Police in Edinburgh have accused a "hard core" of determined activists of being "irresponsible" and putting people's safety at risk.
Police and protesters face each other on Princes Street
Anti-G8 protesters fought violent battles with police in the centre of the city, which was brought to a standstill for six hours.
About 90 people were arrested including what police called "key" anarchist suspects from across Europe.
More than 20 protesters and police officers were injured.
The protesters accused police of antagonising the crowd.
At least four police officers were taken to hospital after clashes with demonstrators.
Uneasy stand-offs between police and protesters continued late into the evening.
Lothian and Borders Assistant Chief Constable Tom Halpin said a small group had been determined to cause "as much disruption as possible".
He said: "They are clearly organised and coordinated. We have recovered maps, radios, and mobile telephones.
"Weapons including stones, staves and other light missiles which have been thrown at police officers. There is evidence of weapons being brought into the city, into the city centre by protesters, despite their apparent outward display of good humour."
The demonstration had been billed as the Carnival For Full Enjoyment.
The demonstrators appeared to want to focus on the west end of Edinburgh, which is the city's financial area.
At 1245 BST, the main body of protesters was hemmed in at Canning Street, with no access into side streets.
More protesters tried to join the march at the Shandwick Place end and were pushed back. One managed to climb halfway up a building with a black flag.
There was a report that a group had entered the Caledonian Exchange building, which houses some offices of the financial services company Standard Life. The company said they did not get into their premises.
A further stand-off took place on Princes Street itself, where dozens of police vans containing riot police were stationed.
Police in full riot gear then set up lines, including a 40-strong wall of officers outside the National Galleries of Scotland.
Eyewitness Michael Findlay, 27, said he saw about 30 protesters picking up wheeled supermarket cages and throwing them at two rows of police in full riot gear in Rose Street.
The police line stood firm while behind them about 15 to 20 mounted police looked on.

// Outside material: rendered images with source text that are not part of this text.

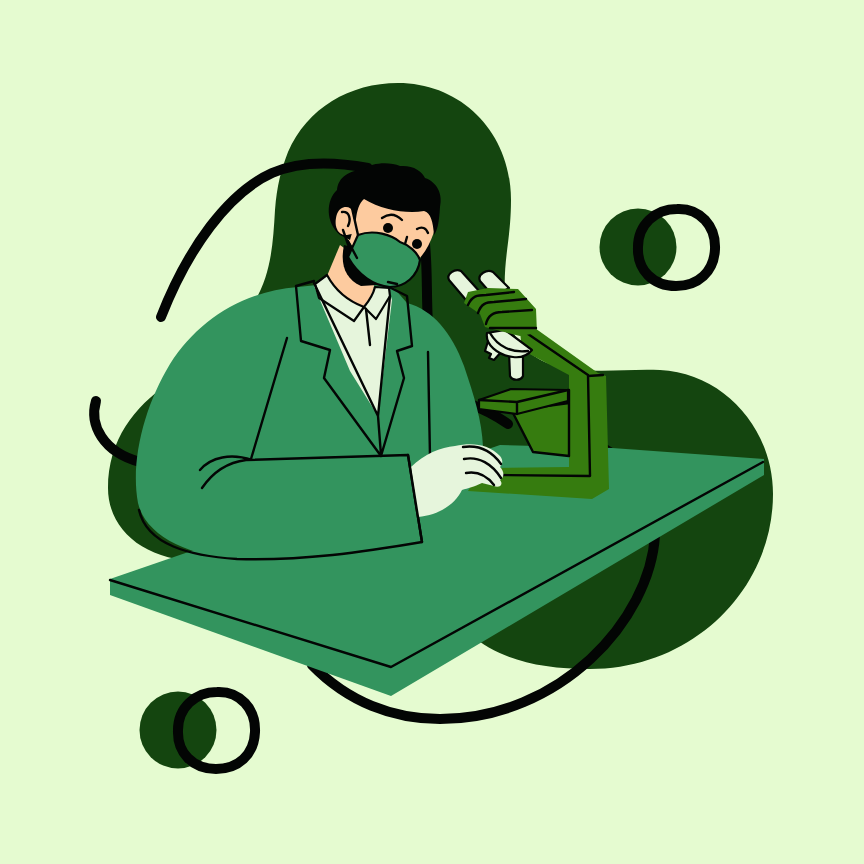
<!DOCTYPE html>
<html lang="en">
<head>
<meta charset="utf-8">
<title>Scientist at a microscope</title>
<style>
:root {
  --mint: #e5fbd0;
  --forest: #14450f;
  --jade: #33945e;
  --moss: #367c0f;
  --moss-dark: #2c6a0b;
  --cream: #e6f5dc;
  --skin: #fdcb9f;
  --ink: #030504;
}
html, body { margin: 0; width: 864px; height: 864px; overflow: hidden; background: var(--mint); }
svg { display: block; }
.forest { fill: var(--forest); }
.jade { fill: var(--jade); }
.moss { fill: var(--moss); }
.moss-dark { fill: var(--moss-dark); }
.cream { fill: var(--cream); }
.skin { fill: var(--skin); }
.ink { fill: var(--ink); }
.line { fill: none; stroke: var(--ink); stroke-width: 2.4; stroke-linecap: round; stroke-linejoin: round; }
.outlined { stroke: var(--ink); stroke-width: 2.2; stroke-linejoin: round; stroke-linecap: round; }
.brush { fill: none; stroke: var(--ink); stroke-width: 10; stroke-linecap: round; }
</style>
</head>
<body>
<svg width="864" height="864" viewBox="0 0 864 864" role="img" aria-label="A masked scientist in a lab coat sits at a table with a microscope">
  <defs>
    <g id="dot-and-ring">
      <circle class="forest" cx="0" cy="0" r="38.5"/>
      <path class="brush" d="M39 -38C62 -39 78 -21 77 2C76 25 60 39 38 39C15 39 -1 23 0 0C0 -22 17 -38 39 -38Z"/>
    </g>
  </defs>

  <g id="backdrop">
    <path class="forest" d="M398 83C461 83 511 132 511 200C511 240 503 258 505 297C507 340 530 366 580 370C610 372 630 369 660 370C724 373 773 429 773 494C773 589 693 669 590 669C540 669 500 660 470 634L320 560L200 561C145 561 108 530 108 488C108 440 135 406 168 384C200 360 238 330 255 301C271 273 273 245 275 210C277 185 281 170 288 152C307 108 350 83 398 83Z"/>
    <path class="brush" d="M161 317C188 248 228 193 272 173C302 160 336 162 368 168"/>
    <path class="brush" d="M424 235C428 265 426 290 428 325"/>
    <path class="brush" d="M96 401C89 425 103 452 140 462"/>
    <path class="brush" stroke-width="8" d="M465 402C481 408 497 416 508 424"/>
    <path class="brush" d="M655 535C650 620 560 719 440 719C393 719 348 702 312 665"/>
    <path class="line" d="M604 444L612 449"/>
  </g>

  <g id="accents">
    <use href="#dot-and-ring" x="638" y="247"/>
    <use href="#dot-and-ring" x="178" y="730"/>
  </g>

  <g id="table">
    <path class="jade" d="M110 579L500 445L612 448L764 459V475L391 696L110 595Z"/>
    <path class="line" d="M110 580L391 667L763 462"/>
  </g>

  <g id="microscope">
    <path class="moss" d="M520 332L532 326L598 373L606 376L609 489L592 499L468 491L482 468L569 467V375L522 350Z"/>
    <path class="moss" d="M512 411L569 389V456L533 452Z"/>
    <path class="line" d="M517 410L569 403M513 413L533 452L569 456V390"/>
    <path class="moss outlined" d="M479 400L511 389L568 390V401L517 414L479 409Z"/>
    <path class="line" d="M479 400L517 402L568 390M517 402V414"/>
    <path class="line" d="M528 334L588 375L590 476L497 475M588 376L603 375"/>
    <path class="cream outlined" d="M509 352L523 353V376C521 381 512 381 510 376Z"/>
    <path class="cream outlined" d="M489 338L485 351L491 354L489 358L494 360L502 351Z"/>
    <path class="cream outlined" d="M487 333C485 344 497 355 513 357C521 358 528 355 532 350L505 330Z"/>
    <path class="line" d="M490 333C498 347 512 353 528 351"/>
    <g id="eyepieces">
      <path class="cream outlined" d="M449 280C446 274 455 268 461 271L480 292L466 300Z"/>
      <path class="cream outlined" d="M480 281C477 274 487 269 493 272L509 288L494 297Z"/>
    </g>
    <path class="moss" d="M464 303L468 292L488 288L518 289L536 309L537 333L520 336L485 327L480 314Z"/>
    <path class="line" d="M468 305C472 296 477 295 486 295L514 292M478 313C481 304 486 302 494 302L526 299M486 324C488 315 494 312 502 312L532 310M490 328L536 328"/>
  </g>

  <g id="coat">
    <path class="jade" d="M298 287L345 282L393 287L407 303C433 310 452 333 464 366C474 396 482 420 483 447L484 468L412 493L422 542C360 553 300 562 238 559C190 556 146 537 138 503C130 460 145 405 170 364C198 321 240 292 298 287Z"/>
    <path class="line" d="M139 510C147 545 190 556 237 559C303 561 364 552 422 542L408 455L246 460C230 462 215 469 202 488M251 459L287 338M200 470C211 457 231 453 252 460M428 352L430 457"/>
  </g>

  <g id="shirt">
    <path class="cream" d="M314 286L327 275L357 290L388 287L392 300L378 416L350 371Z"/>
    <path class="skin" d="M340 245L327 276C335 294 350 304 362 307C368 302 373 292 374 286L372 268Z"/>
    <path class="cream outlined" d="M327 275L315 284L319 298L354 321L364 307C348 301 335 290 327 275Z"/>
    <path class="cream outlined" d="M364 307C369 301 373 295 375 287L389 288L390 296L376 319Z"/>
    <path class="line" d="M366 309L370 345"/>
    <path class="line" d="M314 281L296 286L301 341L330 350L324 378L381 456L404 378L397 351L412 346L407 296L389 287M314 283L378 416L390 296M378 416L381 455"/>
  </g>

  <g id="head">
    <path class="ink" d="M344 245C340 264 345 279 361 286L377 285L370 252Z"/>
    <path class="skin" d="M350 196L420 205L438 210C437 228 430 249 416 262L360 258L345 235C335 232 334 210 344 206Z"/>
    <path class="ink" d="M340 235C325 222 326 200 337 190C338 177 350 170 363 170C372 162 390 162 400 166C413 165 422 171 425 178C437 182 443 194 440 207C439 224 437 231 434 235C433 222 431 213 424 211C407 214 382 210 364 199C359 203 357 211 356 219L350 240Z"/>
    <path class="skin" d="M354 213C350 204 340 206 337 214C333 226 338 236 347 235L356 233Z"/>
    <path class="line" d="M342 212C350 211 351 220 348 226M352 208L358 235M343 230L349 247"/>
    <path class="line" stroke-width="4" d="M382 218C389 213 396 214 402 220M417 229C422 226 426 228 428 233"/>
    <circle class="ink" cx="388" cy="228" r="5"/>
    <circle class="ink" cx="417" cy="244" r="5"/>
    <path class="line" d="M407 237L405 244"/>
    <path class="jade outlined" d="M358 235C374 229 392 235 400 242C409 245 417 252 420 260C418 276 405 287 390 287C374 286 358 275 348 257Z"/>
    <path class="line" d="M348 241L357 258M388 282L397 284"/>
  </g>

  <g id="hand">
    <path class="cream" d="M411 467C424 454 441 447 455 446C472 442 489 444 500 456C504 461 502 465 500 467C505 472 504 478 500 480C504 485 499 488 494 486L482 483C474 487 468 488 462 490C456 503 440 515 418 517Z"/>
    <path class="line" d="M463 447C477 445 491 450 501 464M464 459C479 456 492 464 501 478M466 473C477 471 487 476 494 485"/>
  </g>
  <path class="line" d="M408 455L422 542"/>
</svg>
</body>
</html>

The Edinburgh resident said bottles were also thrown and the situation appeared volatile.
He said: "The protesters definitely started it, they started throwing things at police."
More than 1,000 police officers were on duty.
Assistant Chief Constable Halpin called police action during the day "robust and proportionate".
He said: "The so-called carnival has been staged without discussion and clearly those involved are determined to cause as much disruption as possible.
"We have always said that we wanted to assist those who wish to make peaceful protest, but in our view it is clear this was never on this group's agenda.
"This is not about protest. This is unacceptable and irresponsible behaviour".
Scottish Justice Minister Cathy Jamieson said that some areas of Edinburgh City centre had faced significant disruption.
Ms Jamieson said: "It is sad and disappointing that a hard core of protesters are more interested in protest for protest's sake and not in joining the rest of the country in focussing on the real issues of poverty and climate change."
Two Green members of the Scottish Parliament who got caught up in the protest criticised the police for antagonising the crowd.
Mark Ballard and Shiona Baird found themselves surrounded on three sides by police in Hanover Street shortly before 1800 BST.
Mr Ballard said: "Police were rushing into the crowd and antagonising them. It was the most surreal and bizarre policing I have ever seen.
"Police seemed to be inflaming the situation by letting innocent bystanders wander into the areas of trouble, then not let them exit."
The MSPs had returned from a mass blockade at the Faslane naval base in Argyll and Bute.
The MoD site is home to the UK's Trident nuclear submarine fleet and has been the focus of protests for many years.
Ms Baird said: "I was astonished that we almost stumbled into this disturbance - and even more shocked to discover that police would not let us leave the volatile areas.
"Faslane today was a textbook peaceful protest and to come across this in Edinburgh was very disappointing."
City taxi driver George Kennedy, 34, of Fairmilehead, said he was terrorised by eight masked men as he dropped an elderly passenger off in Marchmont Road at about 1300 BST.
"They just came out of nowhere and surrounded the cab," he said.
"They were wearing black and had their faces covered. They started shaking the taxi and trying to tip it over, I was angry but also really frightened."
Mr Kennedy said the group were shouting in French or German and shouting English swear words.
He added: "It went on for a few minutes. Luckily about eight police riot vans happened to be coming along the road, they ran off but the police managed to get hold of them."